What is depression?

The American Psychological Association describes depression (major depressive disorder) as a medical condition that negatively affects how individuals feel, think and behave. It is characterized by feelings of sadness and/or the loss of interest in activities that individuals once enjoyed. Depression decreases individuals’ ability to function at work and home by causing a variety of physical and emotional symptoms that may vary in severity. These may include:

  • Sadness or a depressed mood
  • Loss of interest or pleasure in activities once enjoyed
  • Changes in appetite, which may lead to changes in weight
  • Changes in sleeping patterns
  • Loss of energy or fatigue
  • Increase in purposeless physical activity, such as hand-wringing or pacing, or slowed movements and speech
  • Feeling worthless or guilty
  • Difficulty thinking, concentrating or making decisions
  • Thinking of death or suicide

In order to be diagnosed with depression, these symptoms must last for at least two weeks, and may not be attributable to other medical conditions


Depression has been found to be the most common mental disorder. The World Health Organization (WHO) has stated that “Depression is the leading cause of disability worldwide,” as it is estimated that over 300million people suffer from depression globally. In South Africa it is estimated that the number of individuals suffering from depression has risen by 58% from 1990 to 2013. The South African depression rate, especially in men, is said to be at an all-time high.


Traditionally, depression have been treated by means of psychotherapy, cognitive behavior therapy and medications. Diet and exercise have also been used in this regard. However, the long-term benefits of these approaches have not necessarily been effective. Other than this, up to a third of people suffering from depression don’t respond to treatment. They suffer from what is called Treatment-resistant depression (TRD). For these patients, there are limited options.

Numerous studies have found that different brainwaves, in different quantities, are associated with different moods. It only makes sense to target brainwave activity to alleviate symptoms associated with depression. The use of neurofeedback has become popular means to change brainwave activity, showing good results in the reduction of symptoms related to depression. A small pilot study, conducted in North Korea, has found that this approach is even effective in individuals with TRD.

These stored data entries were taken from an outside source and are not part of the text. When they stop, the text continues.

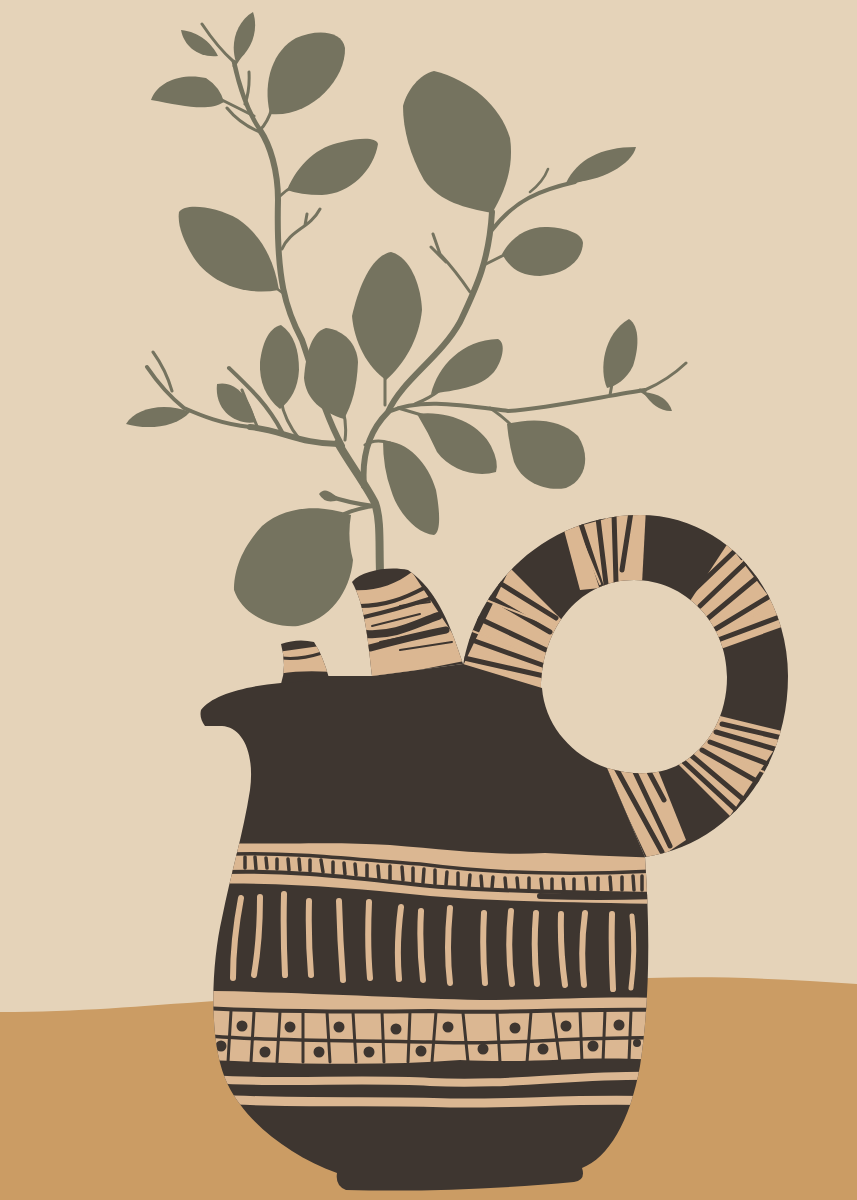
<!DOCTYPE html>
<html lang="en">
<head>
<meta charset="utf-8">
<title>Clay jug with eucalyptus</title>
<style>
:root{--wall:#e5d3b9;--table:#cb9c64;--clay:#3e3630;--band:#dbb792;--leaf:#75735f}
html,body{margin:0;width:857px;height:1200px;overflow:hidden;background:var(--wall)}
svg{display:block}
.table{fill:var(--table)}
.clay{fill:var(--clay)}
.band{fill:var(--band)}
.wall{fill:var(--wall)}
.leaves{fill:var(--leaf)}
.stems{fill:none;stroke:var(--leaf);stroke-linecap:round;stroke-linejoin:round}
.ink{fill:none;stroke:var(--clay);stroke-linecap:round}
.chalk{fill:none;stroke:var(--band);stroke-linecap:round}
</style>
</head>
<body>
<svg width="857" height="1200" viewBox="0 0 857 1200" role="img" aria-label="Dark patterned jug holding leafy branches on a table">
<defs>
<path id="body" d="M201 710C212 695 246 686 281 683L328 676H372L463 664L542 688C545 727 574 757 607 768L645 857C650 930 650 1000 640 1066C630 1122 608 1158 582 1168Q586 1180 574 1182C500 1189 420 1192 346 1190Q335 1186 337 1173C290 1156 246 1122 228 1085C208 1045 211 965 222 918C231 872 243 835 250 790C255 752 242 727 222 726L205 726Q199 718 201 710Z"/>
<path id="ring" fill-rule="evenodd" d="M463 666C476 586 545 515 640 515C725 515 788 590 788 676C788 770 728 845 645 857L607 768C635 776 660 775 680 764C710 747 727 714 727 677C727 623 685 580 634 580C583 580 542 623 541 689Z"/>
<path id="spout" d="M352 582C362 570 390 566 408 570C438 590 452 630 463 664L372 676C368 640 365 605 352 582Z"/>
<path id="small-spout" d="M281 644Q298 638 314 642Q323 656 329 678L281 684Q287 666 281 644Z"/>
<clipPath id="body-clip"><use href="#body"/></clipPath>
<clipPath id="ring-clip"><use href="#ring" clip-rule="evenodd"/></clipPath>
<clipPath id="spout-clip"><use href="#spout"/></clipPath>
<clipPath id="small-spout-clip"><use href="#small-spout"/></clipPath>
<circle id="dot" r="5.5"/>
</defs>

<rect class="wall" width="857" height="1200"/>
<path class="table" d="M0 1012C80 1012 140 1006 215 1001L648 978C720 976 790 979 857 984V1200H0Z"/>

<g class="stems">
<path stroke-width="8" d="M380 572C379 545 381 520 375 503C366 485 350 464 338 443"/>
<path stroke-width="6" d="M364 486C361 450 372 428 388 412C402 380 440 358 460 322C476 288 489 262 492 212"/>
<path stroke-width="6" d="M342 446C325 415 314 375 302 340C286 310 276 280 278 200C278 170 270 145 260 130"/>
<path stroke-width="4.5" d="M260 130C248 112 240 90 234 62"/>
<path stroke-width="6" d="M338 444C300 444 282 430 250 427"/>
<path stroke-width="4" d="M250 427C222 424 202 416 184 408Q164 392 147 367M282 432C268 405 250 388 229 368M388 412C420 398 460 405 508 411C550 408 605 396 645 390"/>
<path stroke-width="3" d="M645 390Q668 380 686 363M172 391Q166 370 153 352M300 440Q284 420 281 400M242 390Q250 410 257 426M260 132Q240 124 227 108M260 130Q268 122 272 108M254 116Q238 108 220 99M245 104Q250 90 249 72M234 62Q218 48 202 24M234 66L243 52M280 196Q286 190 294 186M282 249C290 230 310 228 320 209M305 225L307 214M470 292Q455 270 440 254L433 234M446 262L431 247M486 264L508 253M610 395L612 384M640 390L652 398M345 440Q347 425 343 410M385 405L385 372M415 404Q430 398 440 390M398 408L425 416M365 445Q375 438 390 443M490 408Q505 418 514 428"/>
<path stroke-width="4" d="M492 230C515 200 540 190 575 182M374 506C356 504 340 500 326 495M374 506Q358 508 344 514"/>
<path stroke-width="2.5" d="M530 192Q543 182 548 169M276 288L284 294M575 182Q590 178 600 170"/>
</g>

<g class="leaves">
<path d="M181 30C200 32 212 44 218 56C198 58 184 46 181 30Z"/>
<path d="M253 12C259 30 252 50 236 62C230 44 236 22 253 12Z"/>
<path d="M151 100C158 80 184 73 206 78Q220 87 224 102C208 112 184 106 151 100Z"/>
<path d="M270 114C262 80 274 50 296 38C316 29 342 30 345 48C346 80 310 118 270 114Z"/>
<path d="M287 190C298 164 318 146 342 142C360 138 376 137 378 144C374 170 350 194 322 195Q300 195 287 190Z"/>
<path d="M179 212C185 203 215 206 238 219C262 236 274 260 279 290C245 296 212 284 194 258C184 242 177 225 179 212Z"/>
<path d="M434 71C470 80 500 105 510 138C514 165 506 190 492 213C465 208 440 202 424 180C410 155 403 130 403 106C407 90 420 74 434 71Z"/>
<path d="M566 183C577 160 600 147 636 147C632 164 602 182 566 183Z"/>
<path d="M502 254C512 236 528 226 548 227C566 228 582 233 583 243C582 262 565 274 540 276C520 276 510 268 502 254Z"/>
<path d="M391 252C410 257 421 285 422 310C419 340 404 364 386 380C368 368 354 342 352 316C358 290 370 256 391 252Z"/>
<path d="M281 325C294 334 299 350 299 370C298 388 291 400 280 409C266 398 259 382 260 362C262 345 268 328 281 325Z"/>
<path d="M326 328C344 330 357 344 358 362C357 388 352 404 344 419C322 412 306 400 304 378C306 352 312 332 326 328Z"/>
<path d="M217 384C234 380 250 396 256 422C238 426 214 412 217 384Z"/>
<path d="M126 424C136 408 164 402 190 412C176 428 146 430 126 424Z"/>
<path d="M431 394C438 366 462 340 498 339C507 343 502 362 494 372C480 388 456 390 431 394Z"/>
<path d="M629 319C640 326 639 348 633 366C626 380 616 386 607 388C599 370 603 334 629 319Z"/>
<path d="M643 392Q667 394 672 411Q656 412 643 392Z"/>
<path d="M417 414C450 410 480 425 491 446Q499 462 496 472C476 478 450 470 437 452Q428 432 417 414Z"/>
<path d="M507 424C530 418 560 418 578 436C591 456 586 480 566 488C545 492 522 482 514 462Q509 445 507 424Z"/>
<path d="M383 441C406 440 428 462 436 490C440 512 441 532 434 535C418 534 398 514 391 490Q383 468 383 441Z"/>
<path d="M351 515C320 504 285 506 262 526C240 550 234 572 234 590C242 614 270 628 298 626C330 620 350 592 353 560Q347 538 351 515Z"/>
<path d="M319 494Q324 487 333 494L340 499Q326 506 319 494Z"/>
</g>

<g id="jug">
<use href="#ring" class="clay"/>
<g clip-path="url(#ring-clip)">
<path class="band" d="M460 672L510 568L562 620Q544 650 542 692Z"/>
<path class="band" d="M564 530L646 508L642 584L580 590Z"/>
<path class="band" d="M690 601L728 543L790 624L718 650Z"/>
<path class="band" d="M720 716L786 732L730 816L678 764Z"/>
<path class="band" d="M604 766L658 770L686 840L650 864Z"/>
<g class="ink" stroke-width="5">
<path d="M498 582L556 618M488 596L550 632M478 618L546 650M472 640L545 666M464 658L544 676"/>
<path d="M581 524L602 588M598 518L606 584M614 514L616 582M631 512L622 570"/>
<path d="M738 548L692 592M746 562L700 606M760 575L706 620M770 596L714 630M782 616L718 640"/>
<path d="M722 724L782 738M716 732L778 750M710 742L768 764M702 750L758 782M692 756L744 800M684 762L736 810"/>
<path d="M616 768L662 852M634 770L670 846M648 770L664 800"/>
</g>
<g class="chalk" stroke-width="2">
<path d="M486 600L552 626M470 630L546 660M576 526L600 584M606 516L612 580M748 556L696 600M778 604L714 634M718 728L780 744M706 746L764 772"/>
</g>
</g>

<use href="#body" class="clay"/>
<use href="#spout" class="clay"/>
<g clip-path="url(#spout-clip)">
<path class="band" d="M350 590C375 592 395 585 412 572L470 660L368 680Z"/>
<g class="ink">
<path stroke-width="4" d="M360 606C385 606 405 598 424 588M364 617Q395 610 432 598"/>
<path stroke-width="8" d="M366 634C395 636 415 624 438 616"/>
<path stroke-width="7" d="M370 648C400 640 425 634 446 630"/>
<path stroke-width="2" d="M400 606L430 602M372 626L420 614M380 642L440 630M400 650L452 642"/>
</g>
</g>
<use href="#small-spout" class="clay"/>
<g clip-path="url(#small-spout-clip)">
<path class="band" d="M278 652L320 646L332 672Q300 670 278 674Z"/>
<path class="ink" stroke-width="3" d="M282 658Q300 660 322 653"/>
</g>

<g clip-path="url(#body-clip)">
<path class="band" d="M200 843C280 845 330 841 390 845C450 850 500 856 545 853Q600 856 660 858V904C560 902 480 901 420 895C350 888 280 882 200 884Z"/>
<path class="ink" stroke-width="3.5" d="M230 854C300 852 360 860 420 864C480 872 560 876 655 871"/>
<path class="ink" stroke-width="4" d="M225 872C300 870 360 879 430 886C500 892 570 892 655 894"/>
<path class="ink" stroke-width="5" stroke-dasharray="5 5" stroke-linecap="butt" d="M225 884"/>
<g class="ink" stroke-width="3.5">
<path d="M245 857V868M255 857L256 869M266 858L267 868M277 859V869M288 859L289 870M299 859L300 870M310 860V871M321 860L323 872M333 862V873M344 863L345 874M355 864L356 875M367 865V877M378 866L379 878M390 866V880M402 867L403 880M413 868V882M424 869L423 883M435 870V884M447 872L446 885M458 873V887M470 875L469 887M481 876L482 888M493 877L492 888M505 878L506 889M517 878L518 889M529 878V889M541 879L542 889M552 879V890M563 879L564 890M574 879V890M586 878L587 890M598 878V890M610 877L611 890M622 877V890M633 876L634 890M642 876V890"/>
</g>
<path class="ink" stroke-width="6" d="M540 896Q600 898 655 896"/>
<g class="chalk" stroke-width="6">
<path d="M241 898Q233 940 233 978M260 897Q260 940 254 975M284 894Q283 935 285 975M309 901Q308 940 311 975M339 901Q340 940 343 980M369 902Q367 945 370 978M401 907Q396 945 399 979M421 911Q419 945 423 980M450 908Q446 950 450 983M484 913Q482 950 485 983M511 911Q507 950 512 984M536 913Q533 950 537 984M561 914Q560 950 565 985M585 913Q580 950 584 985M612 914Q611 950 613 989"/>
<path stroke-width="5" d="M632 916Q636 950 631 988"/>
</g>
<path class="band" d="M205 991C300 992 400 998 480 1000C550 1000 600 996 660 998V1060C580 1055 540 1064 460 1060C380 1066 300 1064 205 1060Z"/>
<g class="ink">
<path stroke-width="4" d="M205 1008C280 1012 360 1012 430 1011C500 1014 580 1008 660 1010"/>
<path stroke-width="3.5" d="M210 1036C280 1042 360 1040 430 1042C500 1046 580 1036 660 1038"/>
<path stroke-width="3" d="M231 1011L228 1062M254 1012L251 1062M280 1012L277 1062M303 1012V1062M327 1012L330 1062M353 1012L356 1062M382 1012L384 1062M410 1012L408 1062M436 1012L432 1062M463 1013L468 1062M497 1013L500 1062M531 1012L527 1062M553 1012L560 1062M580 1012L582 1062M605 1011L603 1062M631 1011L629 1060"/>
</g>
<g class="clay">
<use href="#dot" x="242" y="1026"/><use href="#dot" x="290" y="1027"/><use href="#dot" x="339" y="1027"/><use href="#dot" x="396" y="1029"/><use href="#dot" x="448" y="1027"/><use href="#dot" x="515" y="1028"/><use href="#dot" x="566" y="1026"/><use href="#dot" x="619" y="1025"/>
<use href="#dot" x="221" y="1046"/><use href="#dot" x="265" y="1052"/><use href="#dot" x="319" y="1052"/><use href="#dot" x="369" y="1052"/><use href="#dot" x="421" y="1051"/><use href="#dot" x="483" y="1049"/><use href="#dot" x="543" y="1049"/><use href="#dot" x="593" y="1046"/><circle cx="637" cy="1043" r="4"/>
</g>
<g class="chalk">
<path stroke-width="8" d="M210 1079C280 1084 360 1078 430 1082C510 1086 580 1074 660 1076"/>
<path stroke-width="9" d="M215 1099C300 1104 380 1100 450 1103C520 1104 580 1098 660 1101"/>
</g>
</g>
</g>
</svg>
</body>
</html>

With the ever-growing prevalence of depression in South Africa, neurofeedback training seems like a promising modality for alleviation of symptoms.